* NOTE: There was a bit of confusion about the numbers indicated above, but there were corrections made by HQ and these are the “official” numbers as I understand them at this time. Please correct me if I am mistaken.
Sandbag Fillers for Versatility
If you’re training for a Challenge, Light or other Good Livin’ event, you’ve likely done your fair share of PT with your ruck and will continue to do so. A solid sandbag system like GoRuck’s does add MANY more options for PT however, and with a little creativity, you can really leverage all of the advantages of both in your workouts.
As I mentioned in my review of GoRuck’s sandbag, the 30 pound sandbag filler fits beautifully in a GR1. If you’re going for a training hike, grab your ruck, a sandbag and a water bottle and you’re good to go. You’ll still have a little room for a few snacks, a small towel or other items in the main compartment if you like.
But why stop there? One of my favorite home-brewed WOD’s has become to take a 1-3 mile ruck out along one of my favorite local trails with a stop or two along the way to get in a few solid sandbag interval workouts with my GoRuck 60 lb sandbag.
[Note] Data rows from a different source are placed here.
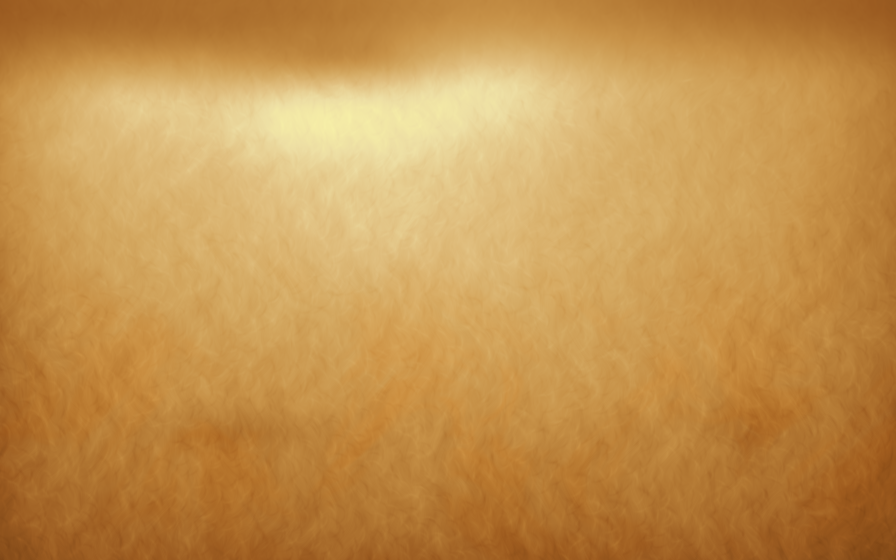
This background is drawn by a Shadertoy shader. Its source:

```glsl
// Warm golden parchment lit from above, with soft glows, shaded edges and fine fibres.

#define MOTTLE_SCALE 11.0
#define MOTTLE_AMOUNT 0.30
#define FIBRE_SCALE 75.0
#define FIBRE_AMOUNT 0.32
#define HAIR_SCALE 30.0
#define HAIR_AMOUNT 0.20
#define LEFT_SHADE 2.0
#define RIGHT_SHADE 2.1
#define BOTTOM_SHADE 0.9
#define LID_TONE 1.6

// Colour ramp: each whole step of tone reaches the next colour.
vec3 goldRamp(float tone) {
    vec3 c = vec3(0.50, 0.28, 0.09);
    c = mix(c, vec3(0.61, 0.36, 0.13), clamp(tone, 0.0, 1.0));
    c = mix(c, vec3(0.70, 0.47, 0.20), clamp(tone - 1.0, 0.0, 1.0));
    c = mix(c, vec3(0.78, 0.57, 0.28), clamp(tone - 2.0, 0.0, 1.0));
    c = mix(c, vec3(0.83, 0.66, 0.38), clamp(tone - 3.0, 0.0, 1.0));
    c = mix(c, vec3(0.88, 0.75, 0.50), clamp(tone - 4.0, 0.0, 1.0));
    c = mix(c, vec3(0.93, 0.87, 0.64), clamp(tone - 5.0, 0.0, 1.0));
    return mix(c, vec3(0.98, 0.96, 0.66), clamp(tone - 6.0, 0.0, 1.0));
}

// Soft elliptical spot, 1 at its centre.
float glow(vec2 uv, vec2 centre, vec2 radius) {
    vec2 d = (uv - centre) / radius;
    return exp(-dot(d, d));
}

vec3 hash3(vec2 cell) {
    vec3 q = fract(cell.xyx * vec3(0.1031, 0.1030, 0.0973));
    q += dot(q, q.yxz + 33.33);
    return fract((q.xxy + q.yzz) * q.zyx);
}

// Layered, rotated and warped sines, roughly -1 to 1.
float layeredSines(vec2 p) {
    const mat2 turn = mat2(0.80, 0.60, -0.60, 0.80);
    float sum = 0.0, amplitude = 0.5;
    for (int i = 0; i < 5; i++) {
        p += 0.6 * sin(p.yx * 1.3 + float(i) * 1.9);
        sum += amplitude * sin(p.x) * sin(p.y + 0.7);
        p = turn * p * 1.83 + 2.4;
        amplitude *= 0.62;
    }
    return sum;
}

// Cellular hairs: one short light or dark stroke per cell.
float hairs(vec2 p, float lean) {
    vec2 cell = floor(p);
    float sum = 0.0;
    for (int j = -1; j <= 1; j++)
    for (int i = -1; i <= 1; i++) {
        vec2 id = cell + vec2(i, j);
        vec3 h = hash3(id);
        float angle = lean + 1.4 * (h.z - 0.5);
        vec2 axis = vec2(sin(angle), cos(angle));
        vec2 d = p - id - h.xy;
        float along = dot(d, axis) / 0.55;
        float across = (dot(d, vec2(axis.y, -axis.x)) + 0.12 * along * along) / 0.12;
        sum += sign(fract(h.z * 37.0) - 0.5) * exp(-along * along - across * across);
    }
    return sum;
}

// Broad light: vertical fade, shaded sides and a dark upper lid.
float broadLight(vec2 uv, float mottle) {
    float tone = 2.0 + 2.9 * smoothstep(-0.08, 0.82, uv.y);
    float sides = LEFT_SHADE * exp(-uv.x / 0.09) + RIGHT_SHADE * exp(-(1.0 - uv.x) / 0.12);
    tone -= sides * mix(0.55, 1.0, smoothstep(0.0, 0.5, uv.y));
    tone -= BOTTOM_SHADE * exp(-uv.y / 0.12);
    tone -= 0.7 * smoothstep(0.55, 0.85, uv.x) * smoothstep(0.3, 0.8, uv.y);

    float lidTone = LID_TONE + 1.1 * glow(uv, vec2(0.56, 0.95), vec2(0.18, 0.2));
    lidTone -= 0.6 * exp(-uv.x / 0.1) + 0.8 * exp(-(1.0 - uv.x) / 0.1);
    float lidEdge = uv.y + 0.012 * mottle - 0.025 * smoothstep(0.4, 0.6, uv.x);
    return mix(tone, lidTone, smoothstep(0.80, 0.98, lidEdge));
}

// Local highlights and darker stains.
float localLight(vec2 uv) {
    float tone = 1.4 * glow(uv, vec2(0.36, 0.785), vec2(0.12, 0.07));
    tone += 1.1 * glow(uv, vec2(0.54, 0.84), vec2(0.10, 0.09));
    tone += 0.6 * glow(uv, vec2(0.40, 0.65), vec2(0.17, 0.16));
    tone += 0.35 * glow(uv, vec2(0.52, 0.48), vec2(0.16, 0.2));
    tone += 0.8 * glow(uv, vec2(0.14, 0.82), vec2(0.07, 0.06));
    tone += 0.4 * glow(uv, vec2(0.08, 0.73), vec2(0.05, 0.04));
    tone -= 0.8 * glow(uv, vec2(0.39, 0.895), vec2(0.09, 0.035));
    tone -= 0.7 * glow(uv, vec2(0.27, 0.23), vec2(0.08, 0.04));
    return tone - 0.6 * glow(uv, vec2(0.83, 0.23), vec2(0.05, 0.06));
}

void mainImage(out vec4 fragColor, in vec2 fragCoord) {
    vec2 uv = fragCoord / iResolution.xy;
    vec2 p = fragCoord / iResolution.y;

    // Cloudy mottling, fine fibres and scattered hairs.
    float mottle = layeredSines(p * MOTTLE_SCALE);
    float lean = 0.7 * sin(p.x * 9.0 + 2.0 * sin(p.y * 7.0));
    vec2 drift = 0.02 * vec2(sin(p.y * 19.0 + p.x * 5.0), sin(p.x * 13.0));
    float fibre = layeredSines((p + drift) * vec2(1.0, 0.5) * FIBRE_SCALE);
    float hair = hairs(p * HAIR_SCALE, lean) + hairs(p * HAIR_SCALE * 1.7 + 9.3, -lean);

    // Texture is stronger in the lower part and fades under the lid.
    float roughness = mix(1.0, 0.6, smoothstep(0.3, 0.8, uv.y));
    roughness *= 1.0 - 0.6 * smoothstep(0.82, 0.95, uv.y);
    float tone = broadLight(uv, mottle) + localLight(uv);
    tone += roughness * (MOTTLE_AMOUNT * mottle + FIBRE_AMOUNT * fibre + HAIR_AMOUNT * hair);

    // Rusty tint in the lower hollows.
    float rust = smoothstep(0.2, -0.5, mottle) * glow(uv, vec2(0.5, 0.25), vec2(0.7, 0.22));
    vec3 colour = goldRamp(tone) + rust * vec3(0.025, -0.008, -0.03);
    fragColor = vec4(clamp(colour, 0.0, 1.0), 1.0);
}
```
I then transfer the fillers out of the sandbag shell, back to my ruck, and finish up with a 1-3 mile ruck back to my vehicle. You can put those sexy carabiners that we all have tethered to our MOLLE (and rarely use) to good use to make this happen.
Two 30lb filler bags WILL fit inside a GR1 (just barely) if you pack them laying on their side with the seams up and facing you. I imagine two 20 lb fillers would fit great if you were working with them, but I digress. I’ll continue with the 30 pounders for the purpose of this write up.
With the two fillers in your pack, you’ll have just enough room between the two filler bags to place your water bottle on top. You can then take that sandbag shell and tether it right to the outside of your pack. There are a few ways to do this:
Rolling the shell up and attaching in with carabiners along the bottom MOLLE offers a few advantages. This allows full access to all pockets and compartments, making for easy access to water and snacks during breaks. Beyond this, it keeps those fine looking patches we all love so much out there in plain view for all the world to enjoy. Overall this works well, but makes for a bit of a gypsy camp.
Another option is to fold the shell in half and attach it to the exterior of the pack lengthwise. Here’s an example.
Attaching the shell like this minimizes the gypsy camp effect, but gets in your way when accessing your pack, as you’re attaching a carabiner to the ruck handle and over your zippers. There are pros and cons to each approach. If you own a GR2, life gets easier though: throw the filler bags in the main compartment and the shell in the secondary compartment. Take your big ol’ pack for a hike and enjoy.
Whether you use one of these approaches or something different, the idea is to think of creative ways to utilize all your gear while training out on the trail or your favorite park. Have fun out there!